Most of this is incorrect, both for and against your argument. Elixir has a very incapable and incomplete type system. It's optional but can be checked via `dialyzer` but never confidently and exhaustively checked because `dialyzer` will sometimes plain not work, sometimes be foiled by bad library specs and sometimes fall back to "Everything must be OK because I can't prove this incorrect".

All in all it's not a useful substitute for a real type system used to model things.

Type specs aren't useful for domain modelling but serve mostly as extra documentation more than anything.

Testing is important no matter what language you use (except maybe dependently typed ones, I don't know?). It's not a substitute for a good type system. Even disregarding type-directed property tests with automatically generated test cases, there's a lot of value to be had in tests that actually just test logic, not basic types.


Erm, you can setup dialyzer to be as strict as possible. This might not catch all the errors because of the nature of messages, but this is a pretty small part of a system usually and can be covered by tests.

>All in all it's not a useful substitute for a real type system used to model things.

>Type specs aren't useful for domain modelling

Can you give me some examples?


> Erm, you can setup dialyzer to be as strict as possible.

No. This is just plain false. Having used dialyzer since 2016 I can tell you it's not useful as a substitute for statically checked types via a compiler, with real strictness (which includes "When I don't have enough info, that's a type error").

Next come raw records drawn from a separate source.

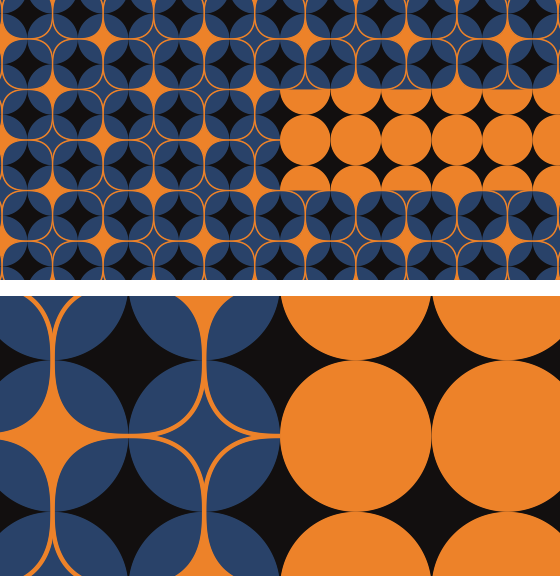
Top: the whole. Bottom: its middle third, enlarged.
This pattern is drawn by a WebGL 2 fragment shader. Its source:

```glsl
#version 300 es
precision highp float;

uniform vec2 u_resolution;
out vec4 outColor;

const vec3 BLUE = vec3(0.16, 0.26, 0.41);
const vec3 BLACK = vec3(0.07, 0.06, 0.06);
const vec3 ORANGE = vec3(0.93, 0.51, 0.16);

// Approximate distance to a superellipse that touches the cell edges
float squircle(vec2 q) {
    const float n = 2.6;
    q = max(q, 1e-4);
    float r = pow(pow(q.x, n) + pow(q.y, n), 1.0 / n);
    return (r - 0.5) / length(pow(q / r, vec2(n - 1.0)));
}

float coverage(float dist, float pixel) {
    return 1.0 - smoothstep(-0.6 * pixel, 0.6 * pixel, dist);
}

void main() {
    // One unit is one cell; the canvas centre lies on a horizontal cell edge
    float cellsDown = 5.54;
    float pixel = cellsDown / u_resolution.y;
    vec2 p = (gl_FragCoord.xy - 0.5 * u_resolution) * pixel;
    vec2 cell = p + vec2(0.0, 0.5);
    vec2 q = abs(fract(cell + 0.5) - 0.5);

    // Touching discs around the cell corners leave black stars between them
    float disc = coverage(length(q - 0.5) - 0.5, pixel);
    vec3 tiles = mix(BLACK, BLUE, disc);

    // Corner stars: outlined everywhere, filled in a checkerboard
    float edge = squircle(q);
    vec2 corner = floor(cell);
    float filled = 1.0 - mod(corner.x + corner.y, 2.0);
    float star = filled * coverage(-edge, pixel);
    float outline = coverage(abs(edge) - 0.015, pixel);
    tiles = mix(tiles, ORANGE, max(star, outline));

    // Panel of plain orange discs in the right half, two cells high
    vec3 panelColor = mix(BLACK, ORANGE, disc);
    float panel = coverage(max(-p.x, abs(p.y) - 1.0), pixel);
    outColor = vec4(mix(tiles, panelColor, panel), 1.0);
}
```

> This might not catch all the errors because of the nature of messages, but this is a pretty small part of a system usually and can be covered by tests.

Not only will it not catch obvious type errors, it will also report false types when the core team doesn't use dialyzer in their libraries (because it doesn't work). These will bubble up to you instead and while you're mad they're not using dialyzer you'll still have to admit you understand why they don't.

I'm not sure what you mean by give you examples of how Elixir type specs aren't useful for domain modelling. They're ad-hoc, serve as documentation at best and even if they had structural power enough to express basic things they aren't checked at all, so you're getting none of the guarantees you would get in a statically checked language where your model changes and you can safely go forward by seeing what needs changing additionally to adapt.


>They're ad-hoc, serve as documentation at best and even if they had structural power enough to express basic things they aren't checked at all

What they are is how you use them, can you show how you can model something with static types and how it is different from dialyzer?


Modeling your domain using types and checking your types are two different things.

Could you explain where you think the Elixir type system falls short for modeling domains? Your post only gives examples of problems with type checking.


Elixir doesn't have any concept of real tagged unions or sum types. Modelling is intimately connected to checking because when we change something (as we are wont to do) we want to have that change bubble out into the rest of the system safely. This just isn't reliable at all in Elixir.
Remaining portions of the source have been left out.